CARSON, Calif. -- Andre Agassi's plans to play next month's
Australian Open are in jeopardy because of a severe left ankle
sprain that hasn't healed.

"Australia has now become a concern, no question about it.
Until this is better, I can't make any sure statements," he said
Wednesday. "Right now, I'm worried about my training. I have hope
that the next week or two will be big, big gains."

Agassi sprained his ankle Oct. 12 while playing racquetball with
a friend in Las Vegas.

"I couldn't walk for two weeks," he said.

He aggravated the injury during the season-ending Tennis Masters
Cup last month in Shanghai, where he was upset in the first round.

"It's arguably worse now than it was two weeks ago, so I set
myself back going to Shanghai," he said. "I have a bone bruise
that, literally, is still a world of concern."

Agassi said he sustained a third-degree sprain, which tore three
tendons in his ankle, and caused the bone bruise. A knot was
visible on his ankle.

Doctors told Agassi his recovery would take six-to-eight weeks
with full rest and rehabilitation. But he interfered with the
process by playing Shanghai and then playing singles and mixed
doubles with wife Steffi Graf at a charity exhibition in Virginia.

"After my experience in Shanghai, I can confidently say I'll
never get on the court again unless I'm 100 percent ready," he
said. "I was just absolutely resentful that I made the decision to
go on there less than my best. I was real upset."

So was an event organizer, who blasted Agassi for his
withdrawal. The 35-year-old American was one of five top players
who withdrew because of injury or illness.

Wang Liqun, deputy director of the organizing committee in
Shanghai, accused Agassi of announcing his withdrawal without
notifying anyone.

"I certainly didn't appreciate how irresponsible (Wang) was,"
Agassi said. "It was very discouraging for me. I'm frustrated by
the whole thing."

Asked why he ventured to Shanghai instead of staying home like
injured Andy Roddick, Agassi said, "I hadn't played since the
[U.S.] Open and I didn't want to go all the way to Australia
without playing. There was also pressure from the tournament as
well as the ATP. Everybody wanted me to play and I wanted to play,
I just shouldn't have."

Agassi confirmed that he will skip next year's clay court season
because of his fragile back. A herniated disc led to his
first-round loss in the French Open and his absence from Wimbledon
for a second straight year.

"I know not playing the clay at this stage of my career beats
the alternative, which is putting myself through it and
jeopardizing more realistic goals," he said.

Agassi said he hasn't ruled out playing Davis Cup next year. The
United States hosts Romania in a first-round match in La Jolla,
Calif., in February.

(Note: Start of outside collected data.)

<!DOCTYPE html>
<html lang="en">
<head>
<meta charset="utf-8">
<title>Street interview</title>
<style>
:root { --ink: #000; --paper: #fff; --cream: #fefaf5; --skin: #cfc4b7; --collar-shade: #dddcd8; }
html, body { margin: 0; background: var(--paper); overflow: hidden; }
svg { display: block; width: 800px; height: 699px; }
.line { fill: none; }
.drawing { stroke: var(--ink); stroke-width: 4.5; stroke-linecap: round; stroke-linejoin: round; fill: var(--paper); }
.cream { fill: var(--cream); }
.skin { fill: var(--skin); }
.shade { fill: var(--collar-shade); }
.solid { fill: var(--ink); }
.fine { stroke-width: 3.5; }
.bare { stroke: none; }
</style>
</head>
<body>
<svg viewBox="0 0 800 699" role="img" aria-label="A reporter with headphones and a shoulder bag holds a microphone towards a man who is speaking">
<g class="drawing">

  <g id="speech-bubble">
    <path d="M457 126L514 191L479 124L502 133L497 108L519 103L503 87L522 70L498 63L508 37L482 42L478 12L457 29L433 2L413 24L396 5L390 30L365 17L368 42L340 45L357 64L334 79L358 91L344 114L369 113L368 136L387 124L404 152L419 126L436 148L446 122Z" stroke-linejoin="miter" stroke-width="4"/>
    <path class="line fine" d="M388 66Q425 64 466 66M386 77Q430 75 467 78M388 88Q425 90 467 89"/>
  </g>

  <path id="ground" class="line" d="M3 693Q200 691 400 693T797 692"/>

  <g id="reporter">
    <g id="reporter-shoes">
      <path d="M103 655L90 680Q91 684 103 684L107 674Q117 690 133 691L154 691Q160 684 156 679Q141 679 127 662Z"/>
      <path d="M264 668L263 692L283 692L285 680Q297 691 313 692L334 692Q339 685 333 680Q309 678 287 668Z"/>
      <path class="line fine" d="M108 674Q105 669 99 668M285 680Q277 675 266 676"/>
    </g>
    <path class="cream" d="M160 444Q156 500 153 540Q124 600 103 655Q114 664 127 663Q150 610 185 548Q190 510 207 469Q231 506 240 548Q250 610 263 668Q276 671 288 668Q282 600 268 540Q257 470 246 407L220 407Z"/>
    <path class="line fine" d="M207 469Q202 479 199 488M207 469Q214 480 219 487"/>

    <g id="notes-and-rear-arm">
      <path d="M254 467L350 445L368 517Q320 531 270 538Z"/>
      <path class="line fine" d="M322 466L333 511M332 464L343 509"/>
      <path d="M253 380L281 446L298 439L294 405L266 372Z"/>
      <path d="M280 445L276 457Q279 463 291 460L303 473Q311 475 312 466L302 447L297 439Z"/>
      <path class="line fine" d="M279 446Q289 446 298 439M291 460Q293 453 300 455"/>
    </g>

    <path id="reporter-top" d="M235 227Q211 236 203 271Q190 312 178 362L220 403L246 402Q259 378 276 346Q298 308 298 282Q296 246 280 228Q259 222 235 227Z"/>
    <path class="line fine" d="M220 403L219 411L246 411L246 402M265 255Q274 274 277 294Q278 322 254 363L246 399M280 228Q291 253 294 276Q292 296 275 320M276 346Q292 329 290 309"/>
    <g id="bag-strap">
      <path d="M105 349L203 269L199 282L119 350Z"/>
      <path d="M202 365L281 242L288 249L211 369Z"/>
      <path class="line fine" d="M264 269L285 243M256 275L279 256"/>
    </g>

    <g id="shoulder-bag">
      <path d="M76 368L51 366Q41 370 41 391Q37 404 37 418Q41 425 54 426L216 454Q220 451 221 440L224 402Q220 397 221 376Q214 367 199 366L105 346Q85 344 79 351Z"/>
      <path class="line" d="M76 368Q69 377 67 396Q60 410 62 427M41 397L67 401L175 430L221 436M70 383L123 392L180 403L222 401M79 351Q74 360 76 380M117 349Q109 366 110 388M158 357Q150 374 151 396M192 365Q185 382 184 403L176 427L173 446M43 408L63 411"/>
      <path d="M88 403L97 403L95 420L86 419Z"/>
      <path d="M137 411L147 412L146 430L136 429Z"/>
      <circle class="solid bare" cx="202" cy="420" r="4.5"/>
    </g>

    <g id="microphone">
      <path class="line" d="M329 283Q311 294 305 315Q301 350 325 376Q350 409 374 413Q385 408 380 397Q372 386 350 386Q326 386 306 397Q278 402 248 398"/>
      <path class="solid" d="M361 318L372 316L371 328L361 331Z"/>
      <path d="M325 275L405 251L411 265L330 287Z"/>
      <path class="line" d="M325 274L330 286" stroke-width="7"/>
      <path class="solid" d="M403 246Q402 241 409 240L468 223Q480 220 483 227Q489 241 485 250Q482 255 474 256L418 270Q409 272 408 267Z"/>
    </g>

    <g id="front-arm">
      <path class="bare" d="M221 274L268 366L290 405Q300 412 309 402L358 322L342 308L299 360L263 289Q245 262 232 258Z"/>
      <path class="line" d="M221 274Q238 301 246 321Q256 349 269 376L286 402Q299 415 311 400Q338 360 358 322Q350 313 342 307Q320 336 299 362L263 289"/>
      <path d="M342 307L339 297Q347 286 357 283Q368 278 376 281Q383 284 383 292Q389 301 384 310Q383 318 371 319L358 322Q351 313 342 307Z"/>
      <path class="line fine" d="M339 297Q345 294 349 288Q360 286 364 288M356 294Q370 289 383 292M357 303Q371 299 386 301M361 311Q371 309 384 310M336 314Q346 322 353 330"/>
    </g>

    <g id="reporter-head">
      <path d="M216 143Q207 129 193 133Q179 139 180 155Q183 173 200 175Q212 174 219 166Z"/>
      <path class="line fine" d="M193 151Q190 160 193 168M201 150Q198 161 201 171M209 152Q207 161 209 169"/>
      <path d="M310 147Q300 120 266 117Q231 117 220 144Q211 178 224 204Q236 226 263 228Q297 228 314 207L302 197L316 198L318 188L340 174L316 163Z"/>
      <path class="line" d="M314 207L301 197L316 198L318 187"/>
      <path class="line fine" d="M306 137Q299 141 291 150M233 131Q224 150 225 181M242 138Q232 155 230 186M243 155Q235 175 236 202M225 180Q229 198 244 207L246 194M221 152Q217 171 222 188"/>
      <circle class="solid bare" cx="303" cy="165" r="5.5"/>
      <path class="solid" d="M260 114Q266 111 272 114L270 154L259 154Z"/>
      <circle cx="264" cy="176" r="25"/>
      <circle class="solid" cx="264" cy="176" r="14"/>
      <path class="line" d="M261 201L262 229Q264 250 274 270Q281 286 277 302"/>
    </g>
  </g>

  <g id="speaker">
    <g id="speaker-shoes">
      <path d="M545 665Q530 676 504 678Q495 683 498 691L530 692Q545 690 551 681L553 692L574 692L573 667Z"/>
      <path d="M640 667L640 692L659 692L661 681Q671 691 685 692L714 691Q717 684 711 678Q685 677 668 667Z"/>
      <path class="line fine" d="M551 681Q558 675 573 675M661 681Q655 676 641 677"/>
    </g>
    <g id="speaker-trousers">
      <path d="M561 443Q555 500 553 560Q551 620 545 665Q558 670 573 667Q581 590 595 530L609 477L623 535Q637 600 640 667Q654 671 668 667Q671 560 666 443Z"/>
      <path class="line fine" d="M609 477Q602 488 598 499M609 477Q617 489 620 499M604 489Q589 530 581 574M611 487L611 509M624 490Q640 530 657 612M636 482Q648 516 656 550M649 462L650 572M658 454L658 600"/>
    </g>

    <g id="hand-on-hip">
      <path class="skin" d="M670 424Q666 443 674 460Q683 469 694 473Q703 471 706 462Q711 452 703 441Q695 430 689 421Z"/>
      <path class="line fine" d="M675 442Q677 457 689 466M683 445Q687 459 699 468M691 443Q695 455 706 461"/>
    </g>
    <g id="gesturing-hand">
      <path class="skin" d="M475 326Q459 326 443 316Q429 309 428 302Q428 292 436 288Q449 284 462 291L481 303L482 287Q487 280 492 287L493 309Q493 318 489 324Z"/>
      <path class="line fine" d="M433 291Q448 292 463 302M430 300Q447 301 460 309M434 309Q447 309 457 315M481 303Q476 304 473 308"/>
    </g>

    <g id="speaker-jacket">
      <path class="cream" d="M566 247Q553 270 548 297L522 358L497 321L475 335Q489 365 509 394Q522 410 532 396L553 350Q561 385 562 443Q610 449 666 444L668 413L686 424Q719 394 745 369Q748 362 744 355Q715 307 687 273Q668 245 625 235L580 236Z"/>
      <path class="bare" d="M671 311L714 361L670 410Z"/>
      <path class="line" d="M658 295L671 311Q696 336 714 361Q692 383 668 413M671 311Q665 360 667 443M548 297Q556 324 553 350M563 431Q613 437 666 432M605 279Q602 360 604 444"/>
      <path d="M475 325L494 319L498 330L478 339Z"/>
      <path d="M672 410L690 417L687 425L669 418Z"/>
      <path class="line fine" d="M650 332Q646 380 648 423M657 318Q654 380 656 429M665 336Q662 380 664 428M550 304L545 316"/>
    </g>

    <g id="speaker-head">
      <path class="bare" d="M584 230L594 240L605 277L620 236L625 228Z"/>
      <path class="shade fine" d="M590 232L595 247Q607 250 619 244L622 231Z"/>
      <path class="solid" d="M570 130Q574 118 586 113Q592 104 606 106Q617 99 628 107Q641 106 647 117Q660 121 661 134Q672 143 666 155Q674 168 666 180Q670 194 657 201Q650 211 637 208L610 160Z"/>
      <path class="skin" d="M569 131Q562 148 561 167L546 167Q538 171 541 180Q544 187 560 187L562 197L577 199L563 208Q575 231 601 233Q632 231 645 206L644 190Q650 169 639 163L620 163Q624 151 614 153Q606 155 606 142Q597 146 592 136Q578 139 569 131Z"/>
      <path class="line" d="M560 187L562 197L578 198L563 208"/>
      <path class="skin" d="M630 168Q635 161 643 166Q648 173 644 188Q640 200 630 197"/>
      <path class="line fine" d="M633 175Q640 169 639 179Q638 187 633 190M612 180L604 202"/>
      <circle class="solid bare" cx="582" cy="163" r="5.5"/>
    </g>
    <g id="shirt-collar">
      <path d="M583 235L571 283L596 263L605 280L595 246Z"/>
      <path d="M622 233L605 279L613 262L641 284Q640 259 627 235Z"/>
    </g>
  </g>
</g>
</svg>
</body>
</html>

He was in Carson to launch a tennis and education program for
at-risk youth called Agassi's Safe Passage All-Stars. It will
provide promising junior players ages 8 to 15 with tutoring and
coaching so they can compete for college scholarships.

"This isn't a program that says we're going to make you a
tennis professional," Agassi said. "This is a program that's
going to use tennis as a vehicle to introduce you to your full
potential in academics."

Agassi finished the year ranked No. 7 in the world. He won his
only title in Los Angeles and had a 38-12 match record. He lost to
Roger Federer in the quarterfinals of the Australian Open and the
U.S. Open final.